5 Off-The-Map Italian Cities Worth Visiting

1. City of Lecce

Lecce is a historic city in southern Italy as well as one of the most important cities in the Apulia region. It is known as “The Florence of the South” or “The Baroque Florence”. Is has antique Messapii origins, represented by important archeological findings which mix with the remains of the Roman era and of the 16th century Italian Baroque buildings giving the city an incredible appearance. The architectural development of the city and especially of the baroque decorative elements on the public buildings during the reign of the Kingdom of Naples during the 16th and the 17th century has given birth to a specific architectural form called the Lecce Baroque.
When visiting Lecce, try to go through the narrow streets of the city center, discover the Roman Amphitheatre, the many churches and cathedrals of the Old city such as the Lecce Duomo, the Church of Santa Croce, the Saint Giovanni Cathedral, the castles of Carl the V, the square of Sant`Oronzo, the Porta Napoli etc.

2. Perugia

The city of Perugia is the capital of the province of Perugia,located about 100 miles north of Roma and about 90 miles south-east of Florence.

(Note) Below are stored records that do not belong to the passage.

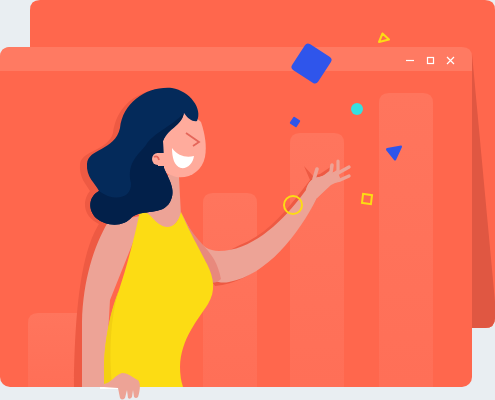
<!DOCTYPE html>
<html lang="en">
<head>
<meta charset="utf-8">
<title>Woman presenting a bar chart</title>
<style>
:root {
  --backdrop: #e9eef2;
  --coral: #ff674d;
  --coral-bar: #ff7a62;
  --coral-chart: #ff735b;
  --shade: #ee5a43;
  --fold: #e05742;
  --skin: #eda396;
  --skin-face: #ffab9c;
  --skin-shade: #e8897d;
  --hair: #042a5a;
  --hair-dark: #02204a;
  --dress: #fcdc14;
  --dress-shade: #f3d012;
  --blue: #2f55eb;
  --cyan: #35e0e0;
  --white: #fff;
}
html, body { margin: 0; height: 100%; overflow: hidden; background: var(--backdrop); }
.scene { display: block; width: 495px; height: 400px; }
.window { fill: var(--coral); }
.title-bar { fill: var(--coral-bar); }
.fold { fill: var(--fold); }
.chart { fill: var(--coral-chart); }
.controls { fill: none; stroke: var(--white); stroke-width: 1.2; }
.shadow { fill: var(--shade); }
.skin { fill: var(--skin); }
.face { fill: var(--skin-face); }
.skin-shade { fill: var(--skin-shade); }
.hair { fill: var(--hair); }
.hair-dark { fill: var(--hair-dark); }
.dress { fill: var(--dress); }
.dress-shade { fill: var(--dress-shade); }
.smile { fill: var(--white); }
.feature { fill: none; stroke: #e5665a; stroke-width: 1.8; }
.fingers { fill: none; stroke: var(--skin); stroke-linecap: round; stroke-linejoin: round; }
.blue { fill: var(--blue); }
.cyan { fill: var(--cyan); }
.outline { fill: none; stroke: var(--dress); stroke-width: 2; }
</style>
</head>
<body>
<svg class="scene" viewBox="0 0 495 400" role="img" aria-label="Smiling woman in a yellow dress reaching out of a browser window with a bar chart">
  <defs>
    <clipPath id="window-area"><path d="M0 0H472V387H0Z"/></clipPath>
    <linearGradient id="chart-fade" x1="0" y1="0" x2="0" y2="1">
      <stop offset="0" stop-color="#ff755d"/>
      <stop offset="1" stop-color="#ff6f57"/>
    </linearGradient>
  </defs>
  <rect width="495" height="400" fill="var(--backdrop)"/>

  <g id="back-window">
    <path class="window" d="M40 0H485Q495 0 495 10V318Q495 328 485 328H30V10Q30 0 40 0Z"/>
    <path class="fold" d="M472 54L495 302V318Q495 328 485 328H472Z"/>
  </g>

  <g id="front-window">
    <rect class="window" y="47" width="472" height="340" rx="10"/>
    <path class="title-bar" d="M0 71V57Q0 47 10 47H462Q472 47 472 57V71Z"/>
    <g class="controls">
      <path d="M406 60.500H414"/>
      <rect x="427.500" y="57.500" width="6" height="6"/>
      <path d="M447 57L454 64M454 57L447 64"/>
    </g>
    <g class="chart" clip-path="url(#window-area)" style="fill:url(#chart-fade)">
      <path d="M28 387V323Q28 313 38 313H82V387Z"/>
      <path d="M203 387V203Q203 193 213 193H247Q257 193 257 203V387Z"/>
      <path d="M290 387V143Q290 133 300 133H334Q344 133 344 143V387Z"/>
      <path d="M379 387V103Q379 93 389 93H423Q433 93 433 103V387Z"/>
    </g>
  </g>

  <g id="woman">
    <g class="shadow">
      <path d="M158 89C133 93 116 109 113 133C108 151 82 150 80 164C79 178 86 184 90 191C81 202 84 217 99 224C86 245 75 285 74 387H90L120 222L168 95Z"/>
      <path d="M296 198L310 180L304 166L313 176L320 174L332 166L316 200C290 245 255 283 215 286L200 265L240 245C263 236 281 217 296 198Z"/>
    </g>

    <g id="raised-arm">
      <path class="skin" d="M181 212C190 230 199 251 219 251C250 251 279 225 300 198L306 190C308 182 312 178 319 177L334 172L336 178L317 198C298 235 267 275 229 282C220 284 212 281 208 275Z"/>
      <path class="skin-shade" d="M181 212C197 248 215 247 221 279C218 282 214 283 210 283L196 265Z"/>
      <g class="fingers">
        <path d="M317 182L314 179L317 169" stroke-width="3.600"/>
        <path d="M322 179L331 172L332 165" stroke-width="3.600"/>
        <path d="M328 178L338 171L338 161" stroke-width="3.200"/>
        <path d="M327 180L340 172L349 167" stroke-width="3.400"/>
        <path d="M326 183L340 180L349 176" stroke-width="3.400"/>
      </g>
      <path class="skin" d="M306 190C308 182 314 177 320 177L338 173L341 180L331 185L317 198Z"/>
    </g>

    <path class="skin" d="M170 172L179 177L181 216L170 231L140 216L108 222C94 246 83 280 82 322V387H105L110 300L140 225Z"/>
    <path class="dress" d="M140 211C149 211 151 218 159 224C169 231 178 225 181 212C188 229 201 252 207 264C214 278 216 291 208 304C198 320 181 338 180 367Q180 378 183 387H104V372C104 340 110 315 119 290C126 269 134 240 140 211Z"/>
    <path class="dress-shade" d="M119 290C111 309 104 340 104 372V387H112C109 352 110 319 119 290Z"/>

    <g id="resting-hand">
      <path d="M100 387H122V389H100Z" fill="var(--white)"/>
      <path class="skin" d="M104 384C111 383 115 375 122 373C129 373 133 378 138 380C141 383 140 391 138 397Q136 399 134 397L133 390L132 397Q130 400 128 398L127 390L125 398Q122 401 120 398L118 388L104 387Z"/>
    </g>

    <g id="head">
      <path class="face" d="M164 130L186 109L201 122C205 134 207 146 205 157C202 171 190 179 176 177L160 171Z"/>
      <path class="hair" d="M172 88C147 86 123 102 120 128C115 151 88 148 87 164C86 177 95 183 99 191C88 197 88 210 96 218C107 227 124 227 132 217C143 209 162 216 170 202C177 190 168 178 164 168L163 141C169 128 180 127 184 113C188 119 193 122 197 121C203 109 190 91 172 88Z"/>
      <path class="hair-dark" d="M184 113C181 128 168 126 163 141L164 168C168 178 177 190 170 202C162 216 143 209 132 217C124 227 107 227 96 218C88 210 88 197 99 191C113 202 132 199 131 183C126 163 139 154 146 145C153 133 171 127 184 113Z"/>
      <ellipse class="face" cx="157.500" cy="159" rx="5.500" ry="6"/>
      <path class="face" d="M157 153H166V166H158Z"/>
      <path class="feature" d="M154 157Q158 155 159 160M186 133L199 142L193 146" />
      <path class="smile" d="M172 148C178 156 186 158 194 156C193 164 187 169 181 168C174 166 172 157 172 148Z"/>
    </g>
  </g>

  <g id="confetti">
    <rect class="blue" x="296" y="48" width="31" height="31" rx="4" transform="rotate(33 311.500 63.500)"/>
    <rect class="blue" x="291" y="118" width="8" height="8" rx="1" transform="rotate(33 295 122)"/>
    <path class="blue" d="M387 148L401 145.500Q402 145 402 147L396 160Q395 161 394 160L386 150Q386 148 387 148Z"/>
    <circle class="cyan" cx="357" cy="109" r="6"/>
    <path class="outline" d="M382.500 33.500L389 39.500L379 42Z" stroke-width="1.600" stroke-linejoin="round"/>
    <circle class="outline" cx="293" cy="205" r="9"/>
    <rect class="outline" x="362.500" y="194.500" width="9" height="9" transform="rotate(7 367 199)"/>
  </g>
</svg>
</body>
</html>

It is one of the mayor Etruscan cities. The city is home to some of the oldest European universities, such as the 700 years old University of Perugia. It also has a wide offer of cultural activities such as the Eurochocolate festival and the Umbria Jazz festival.
When visiting Perugia see its majestic squares, especially the Piazza IV Novembre (Piazza Grande) on which you can find the Fontana Maggiore, a monumental medieval fountain built in the 13th century, the Palazzo dei Priori (The old Magistrate Palace, nowadays the National Gallery of Umbria) and the Saint Lorenzo Cathedral. Also visit the Temple of Sant`Angelo, an old Templar church and the Walls of Perugia with its numerous ornamented gates who date from both the Etruscan and the Medieval period. You should also visit the numerous churches of the city which are full of renaissance masterpieces. Give a look the National Archeological Museum of Umbria located in the Convent of Saint Domenico. And last but not the least, try the Perugina Baci (The “Kisses), a kind of chocolate filled with hazelnut and wrapped in a love note.

3. City of Urbino

The city of Urbino is located in the Italian region Marche. It is one of the most important centers of the Renaissance culture and architecture in Italy. This picturesque city developed an independent Rennaisance culture and architecture during the 15th and the 16th century which is well preserved and visible. This medieval walled city is worth visiting because of its well preserved medieval alleys, the Palazzo Ducale (The Ducal Palace), the Duomo of Urbino and the Church of Saint Bernard near Urbino. You can even see an ancient Egyptian obelisk brought from the Temple of Isis in one of the many squares of the city. Also, while walking around this beautiful city, remember that one of the greatest Italian Renaissance painters, Raphael was born in this city.

4. Palermo

Palermo is the 3000 years old capital city of the autonomous region of Sicily. Being an ancient city founded by the Persians and called Ziz (Flower) it has a rich history as part of the Roman Empire, the Byzantine Empire, the Arab Emirate of Sicily, The Kingdom of Sicily and eventually The Kingdom of the Two Sicilies. It has been capital to the Emirate of Sicily, the Kingdom of Sicily and the Holy Roman Empire. Because of all this, the city has an astonishing variety of architectural and cultural features that make it an unique place.
When in Palermo don`t miss the Palermo Cathedral, The Palace of the Normans and the astonishing Palatine Chapel located inside of it, the Church of Saint John of the Hermit Order, which is a fine example of Arab architectural influence on the Catholic architecture. There are also a big number of churches built in the Normal style, as well as many palaces such as the Chiaramonte Palace and the above mentioned Palace of the Normans. The Teatro Massimo opera house and the Politeama theater are also worth visiting. You can also see the Old walls of Palermo, the Palermo Botanical Gardens and the Capuchin Catacombs.

5. City of Vicenza

Vicenza is a thriving city in the northeastern part of Italy, approximately 120 miles east of Milan and 40 miles west of Venice. It has an ancient city which history dates back to the 3rd century BC. Its main sights include the Palladian Church (Basilica Palladiana) and its Clock Tower (know as Torre Bissara), the Porta Castello Tower and the many other churches located in the city. Of great importance are the Teatro Olimpico, one of only three Renaissance theaters remaining in existence nowadays, as well as the Palladian villas in and around the city, all of which are designed and built by Andrea Palladio, one of the greatest architects worldwide.